THOUSANDS ARE BEING FORCED TO EVACUATE TODAY IN PAPUA NEW GUINEA WITH OFFICIALS DECLARING A STATE OF EMERGENCY — SAYING A LANDSLIDE IS STILL-ACTIVE FOLLOWING LAST WEEK’S DEADLY INCIDENT.

MORE THAN 2,000 PEOPLE ARE BELIEVED TO HAVE BEEN BURIED ALIVE BY THE LANDSLIDE IN THE COUNTRY’S REMOTE NORTHERN HIGHLANDS.

IT’S NOT IMMEDIATELY CLEAR HOW HIGH THE DEATH TOLL ACTUALLY IS — SO FAR ONLY 5 BODIES HAVE BEEN RECOVERED.

THE LANDSLIDE DESTROYED BUILDINGS AND BLOCKED THE MAIN HIGHWAY CREATING MAJOR OBSTACLES FOR RELIEF WORKERS.

HEAVY MACHINERY HAS BEEN BROUGHT IN TO ASSIST, BUT OFFICIALS SAY THE SITUATION REMAINS UNSTABLE DUE TO SHIFTING DEBRIS.

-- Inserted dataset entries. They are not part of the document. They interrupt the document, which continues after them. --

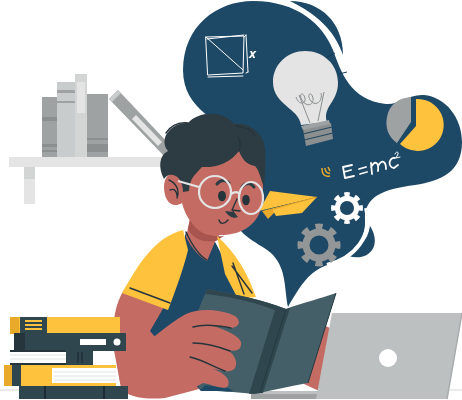
<!DOCTYPE html>
<html lang="en">
<head>
<meta charset="utf-8">
<title>Student reading with science ideas</title>
<style>
:root {
  --navy: #1d4967; --navy-deep: #16394f; --yellow: #ffc23d; --amber: #e9a92a;
  --skin: #c46c64; --skin-shade: #a9554f; --hair: #2d3c42; --ink: #26343b;
  --cover: #455f68; --cover-dark: #2f464e;
  --grey: #bcc0c0; --grey-mid: #9ea2a3; --grey-dark: #8b8f90; --pale: #e4e4e4; --white: #fff;
}
html, body { margin: 0; background: var(--white); overflow: hidden; }
.canvas { display: block; width: 462px; height: 400px; }
.navy { fill: var(--navy); } .yellow { fill: var(--yellow); } .amber { fill: var(--amber); }
.skin { fill: var(--skin); } .hair { fill: var(--hair); } .ink { fill: var(--ink); }
.cover { fill: var(--cover); } .cover-dark { fill: var(--cover-dark); }
.grey { fill: var(--grey); } .grey-mid { fill: var(--grey-mid); } .grey-dark { fill: var(--grey-dark); }
.pale { fill: var(--pale); } .white { fill: var(--white); }
.line { fill: none; stroke: var(--ink); stroke-width: 1.4; stroke-linecap: round; stroke-linejoin: round; }
.chalk { fill: none; stroke: var(--white); stroke-width: 1; stroke-linecap: round; stroke-linejoin: round; }
.glasses { fill: none; stroke: var(--pale); stroke-width: 2.2; }
.formula { font: italic 600 17px "TeX Gyre Chorus", cursive; fill: var(--white); }
.formula-hand { fill: none; stroke: var(--white); stroke-width: 1.8; stroke-linecap: round; stroke-linejoin: round; }
.axis { font: italic 700 13px "Open Sans", sans-serif; fill: var(--white); }
</style>
</head>
<body>
<svg class="canvas" viewBox="0 0 462 400" role="img" aria-label="A boy in glasses reads a book beside a laptop and a stack of books while science ideas float above him">
  <defs>
    <g id="gear" fill="none" stroke="currentColor">
      <circle r="13" stroke-width="7"/>
      <circle r="18.5" stroke-width="6" pathLength="16" stroke-dasharray="1 1" stroke-dashoffset=".5"/>
    </g>
  </defs>

  <g id="shelf">
    <path class="pale" d="M9 157H170V167H35V204H24V167H9Z"/>
    <rect x="24" y="167" width="11" height="12" fill="#d3d5d5"/>
    <rect class="grey-mid" x="42" y="97" width="15" height="60"/>
    <path class="grey-dark" d="M42 117H57V121H42ZM42 144H57V147H42ZM42 150H57V152H42Z"/>
    <rect x="57" y="82" width="19" height="75" fill="#c9cccc"/>
    <path class="grey-mid" d="M57 90H76V93H57ZM57 101H76V103H57Z"/>
    <rect class="grey-mid" x="86" y="94" width="22" height="63"/>
    <path class="grey-dark" d="M87 138H108V140H87ZM87 144H108V152H87Z"/>
    <rect x="75" y="74" width="12" height="83" fill="#d3d5d5"/>
    <path class="pale" d="M77 82H85V113H77Z"/>
    <path class="grey-mid" d="M109 99 118 90 170 145V157H165Z"/>
    <path class="pale" d="M132 119 136 115 162 142 158 146Z"/>
    <path d="M109 99 118 90 121 93 112 102Z" fill="#c9cccc"/>
  </g>

  <g id="idea-cloud">
    <path class="navy" d="M288 307C284 288 287 271 273 255C262 243 235 238 232 210C229 180 246 160 235 139C224 121 183 112 183 70C183 26 217 1 253 1C298 1 323 25 333 50C341 72 350 100 386 104C399 105 408 94 424 95C445 97 462 117 462 142C462 172 441 181 415 185C384 189 364 196 365 220C366 245 351 260 331 264C310 269 300 286 288 307Z"/>
    <path class="navy" d="M290 1C320 1 343 22 343 55C334 29 316 14 290 1Z"/>
    <path class="navy" d="M370 226C379 240 375 254 361 257C353 258 347 256 342 253C358 250 368 241 370 226Z"/>
    <path d="M366 208C373 236 355 258 327 265" fill="none" stroke="#fff" stroke-width="4"/>
    <path d="M327 57 335 53M339 74 347 72" stroke="#16394f"/>
    <g id="square-sketch" class="chalk">
      <path d="M206 37 244 36 243 73 208 75ZM206 37 243 70M207 39 244 35M246 35 248 72M246 35 244 37M248 72 246 73M208 77 243 76"/>
    </g>
    <text class="axis" x="249" y="58">x</text>

    <g id="light-bulb">
      <path class="pale" d="M301 125C299 108 273 105 273 82C273 64 288 51 305 51C323 51 338 64 338 83C338 102 322 107 327 122Z"/>
      <path d="M310 123 299 95M318 121 324 92M296 97C299 106 306 104 305 98C303 91 298 94 302 100C307 108 314 105 313 98C311 90 306 95 311 101C316 107 323 101 321 93" fill="none" stroke="#8b8f90"/>
      <path class="grey-dark" d="M303 129 331 123 333 139 306 146Z"/>
      <path d="M303 134 332 127M304 140 333 133" stroke="#24485f" stroke-width="1.2"/>
      <path class="grey-mid" d="M301 126 329 120 330 124 303 130Z"/>
    </g>

    <g id="pie-chart">
      <path class="yellow" d="M416 126V99A26 26 0 1 1 400 144Z"/>
      <path class="grey-mid" d="M411 97V122L397 143C388 137 385 127 387 117C389 105 398 98 411 97Z" fill="#b3b3b3"/>
    </g>

    <g id="formula" role="img" aria-label="E = mc²">
      <path class="formula-hand" d="M352 165 343 167 345 178 354 176M344 172 351 170M359 169 366 167M360 174 367 172M372 174 371 163M371 167C375 160 379 162 378 171M378 166C382 159 386 161 386 169M395 158C389 157 387 167 394 168L398 165"/>
      <path class="chalk" d="M395 154C396 151 399 152 398 154L396 158 400 157"/>
    </g>

    <path d="M322 168C322 175 325 177 330 176M325 168C325 171 327 174 330 173M328 167 330 171" fill="none" stroke="#e9a92a" stroke-width="1.5"/>
    <g id="paper-plane">
      <path class="yellow" d="M317 197 259 211 270 191Z"/>
      <path class="amber" d="M317 197 262 211 268 219 276 211Z"/>
      <path class="yellow" d="M317 197 272 209 276 216 302 213Z"/>
      <path d="M317 197 270 210" stroke="#d99a20" stroke-width=".8"/>
    </g>
    <use href="#gear" color="#fff" transform="translate(347 208) scale(.74)"/>
    <use href="#gear" color="#929697" transform="translate(319 245)"/>
  </g>

  <g id="boy">
    <path class="skin" d="M124 290C116 302 112 320 113 345L121 388C127 397 145 400 165 398L203 388 218 340 178 308Z"/>
    <path class="navy" d="M186 232 212 236 240 290 233 392 200 390 150 331 168 300Z"/>
    <path class="skin" d="M190 219 186 237C192 249 201 258 207 261L217 237 224 231Z"/>
    <path d="M190 219C195 231 208 238 224 236L216 241C203 243 193 239 188 229Z" fill="#a9554f"/>
    <path class="yellow" d="M183 230C156 237 140 261 122 293L168 310C175 292 184 267 188 250Z"/>
    <path class="line" d="M130 288 170 303M186 232C192 245 200 256 207 260"/>
    <path class="yellow" d="M217 236C236 253 247 272 256 297L238 299 225 274Z"/>
    <path class="line" d="M232 266 252 293M233 263 244 294" stroke-width="1"/>
    <g id="head">
      <path class="skin" d="M181 176C173 169 164 175 164 187C164 201 172 209 182 203C187 222 199 234 218 235C242 236 259 224 262 204C265 184 262 160 254 147L195 145Z"/>
      <path class="line" d="M169 180C176 183 180 190 177 198M170 190C174 188 177 191 177 196"/>
      <path class="hair" d="M164 179C158 168 159 155 168 151C158 139 171 122 188 123C198 111 224 110 234 124C250 122 265 134 265 151C266 162 265 177 264 187C260 177 259 170 255 166C246 165 241 157 239 151C230 163 216 168 202 167C194 176 190 178 189 191L183 192C183 183 179 176 173 175C169 174 166 176 164 179Z"/>
      <path d="M166 133C172 124 180 122 188 123M239 151C241 145 240 140 238 137M236 126C247 127 252 130 255 136" class="line" stroke-width="1"/>
      <ellipse class="ink" cx="222" cy="196" rx="4" ry="5.2"/>
      <ellipse class="ink" cx="246" cy="200" rx="3.8" ry="5.2"/>
      <path d="M217 184C221 179 226 180 229 183M242 187C246 182 251 183 254 187" fill="none" stroke="#2d3c42" stroke-width="3" stroke-linecap="round"/>
      <path class="line" d="M237 199 232 210 240 211M233 210 234 217M219 220C220 224 224 225 228 220"/>
      <path d="M225 211 234 212 238 217C233 219 229 217 225 211Z" fill="#2d3c42"/>
      <g class="glasses">
        <circle cx="215" cy="192" r="16"/>
        <ellipse cx="251" cy="198" rx="12" ry="16"/>
        <path d="M231 194C235 191 238 192 240 194M199 187 178 181"/>
      </g>
    </g>
  </g>

  <g id="laptop-base">
    <rect class="grey-mid" x="251" y="393" width="70" height="6"/>
    <rect class="grey" x="251" y="391" width="70" height="3"/>
  </g>

  <g id="open-book">
    <path class="skin" d="M316 329C326 323 333 327 333 337L319 391 304 384Z"/>
    <path class="cover" d="M207 289C235 294 263 300 286 309C304 302 320 299 336 293L308 383C290 386 273 390 255 394L199 389 190 330Z"/>
    <path class="cover-dark" d="M207 289C235 294 263 300 286 309L282 313C259 303 234 297 205 294Z"/>
    <path class="cover-dark" d="M276 307 286 309 290 308 263 393 249 394Z"/>
    <path d="M286 309 260 393M336 293 308 383" fill="none" stroke="#243940"/>
  </g>

  <g id="reading-hand">
    <path class="skin" d="M122 357C148 345 165 325 186 314C201 307 223 310 235 316C242 321 239 328 230 328L213 326C226 330 239 336 241 342C242 350 236 352 228 350C235 355 238 363 235 368C231 374 221 370 213 369C224 373 231 379 228 386C224 391 211 384 203 383C186 394 158 400 136 396C120 394 116 379 122 357Z"/>
    <path class="line" d="M193 327C203 324 216 325 231 328M193 343C206 343 217 346 230 351M190 357C203 360 214 367 225 371"/>
    <path d="M204 386C211 384 220 389 228 388L234 391 200 391Z" class="navy"/>
  </g>

  <g id="laptop">
    <path class="grey" d="M332 313H462L447 399H316Z"/>
    <path d="M447 399 462 313" stroke="#a8acac" stroke-width="1.5"/>
    <circle class="white" cx="388" cy="358" r="9"/>
  </g>

  <path d="M0 390H20M449 390H462" stroke="#d5d8d8"/>

  <g id="book-stack">
    <rect class="yellow" x="10" y="317" width="110" height="17"/>
    <rect class="amber" x="10" y="317" width="9" height="17"/>
    <rect class="cover-dark" x="20" y="317" width="27" height="17"/>
    <path d="M25 321H42M25 325H42M25 329H42" stroke="#ffc23d" stroke-width="2"/>
    <rect class="cover-dark" x="14" y="333" width="112" height="18"/>
    <rect class="ink" x="14" y="333" width="11" height="18"/>
    <rect class="white" x="80" y="339" width="26" height="6"/>
    <circle class="white" cx="117" cy="342" r="3.5"/>
    <rect class="ink" x="10" y="350" width="83" height="15"/>
    <rect class="white" x="10" y="352" width="56" height="11"/>
    <path d="M10 355H66M10 359H66" stroke="#d9dcdc" stroke-width=".8"/>
    <path class="cover-dark" d="M66 350H93V365H66Z"/>
    <path d="M78 352V363M82 352V363" stroke="#16252c"/>
    <rect class="yellow" x="4" y="365" width="112" height="21"/>
    <path class="amber" d="M4 365H12V386H4Z"/>
    <rect class="cover-dark" x="12" y="365" width="9" height="21"/>
    <rect class="white" x="52" y="368" width="64" height="15"/>
    <path d="M54 372H116M54 376H116M54 380H116" stroke="#d9dcdc" stroke-width=".8"/>
    <rect class="cover-dark" x="19" y="386" width="109" height="13"/>
    <path d="M45 386V399M104 386V399" stroke="#1c2b32" stroke-width="2"/>
  </g>
</svg>
</body>
</html>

PAPUA NEW GUINEA’S PRIME MINISTER SAYS THE GOVERNMENT IS WORKING WITH INTERNATIONAL ORGANIZATIONS TO ASSESS THE DAMAGE AND DETERMINE THE NEED FOR FURTHER SUPPORT.